■ What this task involves ■
Give the following records again in full and without alteration.

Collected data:
--- START ---

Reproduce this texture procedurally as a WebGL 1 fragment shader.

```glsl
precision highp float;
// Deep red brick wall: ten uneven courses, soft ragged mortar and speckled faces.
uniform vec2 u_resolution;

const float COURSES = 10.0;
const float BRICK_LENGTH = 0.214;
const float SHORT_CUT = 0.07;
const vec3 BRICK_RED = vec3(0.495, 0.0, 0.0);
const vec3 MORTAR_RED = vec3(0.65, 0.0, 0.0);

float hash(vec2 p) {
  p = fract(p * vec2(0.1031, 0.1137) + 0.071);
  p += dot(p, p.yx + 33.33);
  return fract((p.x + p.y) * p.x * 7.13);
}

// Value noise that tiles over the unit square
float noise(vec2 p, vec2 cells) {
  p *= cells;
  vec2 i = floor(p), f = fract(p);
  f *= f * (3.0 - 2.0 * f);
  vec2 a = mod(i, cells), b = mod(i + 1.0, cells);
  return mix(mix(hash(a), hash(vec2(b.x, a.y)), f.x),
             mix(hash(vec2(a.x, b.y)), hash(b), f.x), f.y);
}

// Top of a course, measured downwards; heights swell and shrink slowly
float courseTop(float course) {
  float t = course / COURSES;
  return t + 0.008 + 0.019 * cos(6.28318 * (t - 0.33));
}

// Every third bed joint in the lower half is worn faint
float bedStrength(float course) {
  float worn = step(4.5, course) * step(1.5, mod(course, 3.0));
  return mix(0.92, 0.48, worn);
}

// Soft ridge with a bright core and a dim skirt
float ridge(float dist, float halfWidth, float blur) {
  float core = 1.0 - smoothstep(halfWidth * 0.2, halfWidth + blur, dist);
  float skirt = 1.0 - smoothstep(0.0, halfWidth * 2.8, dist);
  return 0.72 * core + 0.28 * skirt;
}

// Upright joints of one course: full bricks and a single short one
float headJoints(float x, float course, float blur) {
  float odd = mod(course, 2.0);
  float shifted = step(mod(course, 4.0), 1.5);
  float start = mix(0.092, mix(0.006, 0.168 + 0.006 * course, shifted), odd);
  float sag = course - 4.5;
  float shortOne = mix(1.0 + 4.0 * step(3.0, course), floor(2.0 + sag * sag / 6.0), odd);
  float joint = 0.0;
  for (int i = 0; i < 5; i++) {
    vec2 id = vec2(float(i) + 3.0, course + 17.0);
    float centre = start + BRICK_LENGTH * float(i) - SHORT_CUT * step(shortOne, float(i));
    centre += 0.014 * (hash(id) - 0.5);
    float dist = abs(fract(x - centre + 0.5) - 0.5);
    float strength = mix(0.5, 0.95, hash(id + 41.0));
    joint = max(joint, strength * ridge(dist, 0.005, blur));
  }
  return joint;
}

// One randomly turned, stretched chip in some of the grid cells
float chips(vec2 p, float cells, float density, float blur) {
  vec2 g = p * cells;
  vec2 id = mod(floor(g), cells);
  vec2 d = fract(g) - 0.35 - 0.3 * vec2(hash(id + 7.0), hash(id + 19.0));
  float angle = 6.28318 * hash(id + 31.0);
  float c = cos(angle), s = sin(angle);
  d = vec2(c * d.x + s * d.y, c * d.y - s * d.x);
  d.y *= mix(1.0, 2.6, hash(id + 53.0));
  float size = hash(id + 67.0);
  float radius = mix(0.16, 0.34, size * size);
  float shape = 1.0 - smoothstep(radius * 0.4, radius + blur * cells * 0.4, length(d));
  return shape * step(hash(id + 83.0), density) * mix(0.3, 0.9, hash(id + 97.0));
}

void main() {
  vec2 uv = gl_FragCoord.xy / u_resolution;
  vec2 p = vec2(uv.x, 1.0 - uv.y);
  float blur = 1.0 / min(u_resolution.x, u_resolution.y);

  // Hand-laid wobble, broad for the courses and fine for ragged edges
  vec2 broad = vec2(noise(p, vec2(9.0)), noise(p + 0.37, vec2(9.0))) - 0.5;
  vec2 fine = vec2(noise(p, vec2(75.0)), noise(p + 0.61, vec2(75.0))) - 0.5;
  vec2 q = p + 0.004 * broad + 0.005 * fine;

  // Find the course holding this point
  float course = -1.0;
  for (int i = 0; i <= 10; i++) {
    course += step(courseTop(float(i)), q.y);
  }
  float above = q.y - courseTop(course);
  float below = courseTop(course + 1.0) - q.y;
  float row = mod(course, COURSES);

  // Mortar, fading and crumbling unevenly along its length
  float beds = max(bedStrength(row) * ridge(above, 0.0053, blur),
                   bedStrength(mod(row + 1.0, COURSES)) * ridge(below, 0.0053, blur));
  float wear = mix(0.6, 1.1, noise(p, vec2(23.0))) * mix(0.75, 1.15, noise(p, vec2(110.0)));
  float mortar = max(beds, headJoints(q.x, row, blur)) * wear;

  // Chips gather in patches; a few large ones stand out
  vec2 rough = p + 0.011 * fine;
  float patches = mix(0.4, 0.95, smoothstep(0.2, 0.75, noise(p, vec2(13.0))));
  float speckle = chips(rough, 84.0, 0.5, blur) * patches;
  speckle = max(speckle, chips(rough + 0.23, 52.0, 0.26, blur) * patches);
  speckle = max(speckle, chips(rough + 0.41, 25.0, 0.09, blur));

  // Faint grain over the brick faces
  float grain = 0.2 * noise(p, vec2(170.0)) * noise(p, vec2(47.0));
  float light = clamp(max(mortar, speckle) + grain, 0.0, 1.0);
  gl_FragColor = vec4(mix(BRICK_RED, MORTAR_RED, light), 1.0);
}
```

--- END ---

■ Exercise solution ■
Reproduce this texture procedurally as a WebGL 1 fragment shader.

```glsl
precision highp float;
// Deep red brick wall: ten uneven courses, soft ragged mortar and speckled faces.
uniform vec2 u_resolution;

const float COURSES = 10.0;
const float BRICK_LENGTH = 0.214;
const float SHORT_CUT = 0.07;
const vec3 BRICK_RED = vec3(0.495, 0.0, 0.0);
const vec3 MORTAR_RED = vec3(0.65, 0.0, 0.0);

float hash(vec2 p) {
  p = fract(p * vec2(0.1031, 0.1137) + 0.071);
  p += dot(p, p.yx + 33.33);
  return fract((p.x + p.y) * p.x * 7.13);
}

// Value noise that tiles over the unit square
float noise(vec2 p, vec2 cells) {
  p *= cells;
  vec2 i = floor(p), f = fract(p);
  f *= f * (3.0 - 2.0 * f);
  vec2 a = mod(i, cells), b = mod(i + 1.0, cells);
  return mix(mix(hash(a), hash(vec2(b.x, a.y)), f.x),
             mix(hash(vec2(a.x, b.y)), hash(b), f.x), f.y);
}

// Top of a course, measured downwards; heights swell and shrink slowly
float courseTop(float course) {
  float t = course / COURSES;
  return t + 0.008 + 0.019 * cos(6.28318 * (t - 0.33));
}

// Every third bed joint in the lower half is worn faint
float bedStrength(float course) {
  float worn = step(4.5, course) * step(1.5, mod(course, 3.0));
  return mix(0.92, 0.48, worn);
}

// Soft ridge with a bright core and a dim skirt
float ridge(float dist, float halfWidth, float blur) {
  float core = 1.0 - smoothstep(halfWidth * 0.2, halfWidth + blur, dist);
  float skirt = 1.0 - smoothstep(0.0, halfWidth * 2.8, dist);
  return 0.72 * core + 0.28 * skirt;
}

// Upright joints of one course: full bricks and a single short one
float headJoints(float x, float course, float blur) {
  float odd = mod(course, 2.0);
  float shifted = step(mod(course, 4.0), 1.5);
  float start = mix(0.092, mix(0.006, 0.168 + 0.006 * course, shifted), odd);
  float sag = course - 4.5;
  float shortOne = mix(1.0 + 4.0 * step(3.0, course), floor(2.0 + sag * sag / 6.0), odd);
  float joint = 0.0;
  for (int i = 0; i < 5; i++) {
    vec2 id = vec2(float(i) + 3.0, course + 17.0);
    float centre = start + BRICK_LENGTH * float(i) - SHORT_CUT * step(shortOne, float(i));
    centre += 0.014 * (hash(id) - 0.5);
    float dist = abs(fract(x - centre + 0.5) - 0.5);
    float strength = mix(0.5, 0.95, hash(id + 41.0));
    joint = max(joint, strength * ridge(dist, 0.005, blur));
  }
  return joint;
}

// One randomly turned, stretched chip in some of the grid cells
float chips(vec2 p, float cells, float density, float blur) {
  vec2 g = p * cells;
  vec2 id = mod(floor(g), cells);
  vec2 d = fract(g) - 0.35 - 0.3 * vec2(hash(id + 7.0), hash(id + 19.0));
  float angle = 6.28318 * hash(id + 31.0);
  float c = cos(angle), s = sin(angle);
  d = vec2(c * d.x + s * d.y, c * d.y - s * d.x);
  d.y *= mix(1.0, 2.6, hash(id + 53.0));
  float size = hash(id + 67.0);
  float radius = mix(0.16, 0.34, size * size);
  float shape = 1.0 - smoothstep(radius * 0.4, radius + blur * cells * 0.4, length(d));
  return shape * step(hash(id + 83.0), density) * mix(0.3, 0.9, hash(id + 97.0));
}

void main() {
  vec2 uv = gl_FragCoord.xy / u_resolution;
  vec2 p = vec2(uv.x, 1.0 - uv.y);
  float blur = 1.0 / min(u_resolution.x, u_resolution.y);

  // Hand-laid wobble, broad for the courses and fine for ragged edges
  vec2 broad = vec2(noise(p, vec2(9.0)), noise(p + 0.37, vec2(9.0))) - 0.5;
  vec2 fine = vec2(noise(p, vec2(75.0)), noise(p + 0.61, vec2(75.0))) - 0.5;
  vec2 q = p + 0.004 * broad + 0.005 * fine;

  // Find the course holding this point
  float course = -1.0;
  for (int i = 0; i <= 10; i++) {
    course += step(courseTop(float(i)), q.y);
  }
  float above = q.y - courseTop(course);
  float below = courseTop(course + 1.0) - q.y;
  float row = mod(course, COURSES);

  // Mortar, fading and crumbling unevenly along its length
  float beds = max(bedStrength(row) * ridge(above, 0.0053, blur),
                   bedStrength(mod(row + 1.0, COURSES)) * ridge(below, 0.0053, blur));
  float wear = mix(0.6, 1.1, noise(p, vec2(23.0))) * mix(0.75, 1.15, noise(p, vec2(110.0)));
  float mortar = max(beds, headJoints(q.x, row, blur)) * wear;

  // Chips gather in patches; a few large ones stand out
  vec2 rough = p + 0.011 * fine;
  float patches = mix(0.4, 0.95, smoothstep(0.2, 0.75, noise(p, vec2(13.0))));
  float speckle = chips(rough, 84.0, 0.5, blur) * patches;
  speckle = max(speckle, chips(rough + 0.23, 52.0, 0.26, blur) * patches);
  speckle = max(speckle, chips(rough + 0.41, 25.0, 0.09, blur));

  // Faint grain over the brick faces
  float grain = 0.2 * noise(p, vec2(170.0)) * noise(p, vec2(47.0));
  float light = clamp(max(mortar, speckle) + grain, 0.0, 1.0);
  gl_FragColor = vec4(mix(BRICK_RED, MORTAR_RED, light), 1.0);
}
```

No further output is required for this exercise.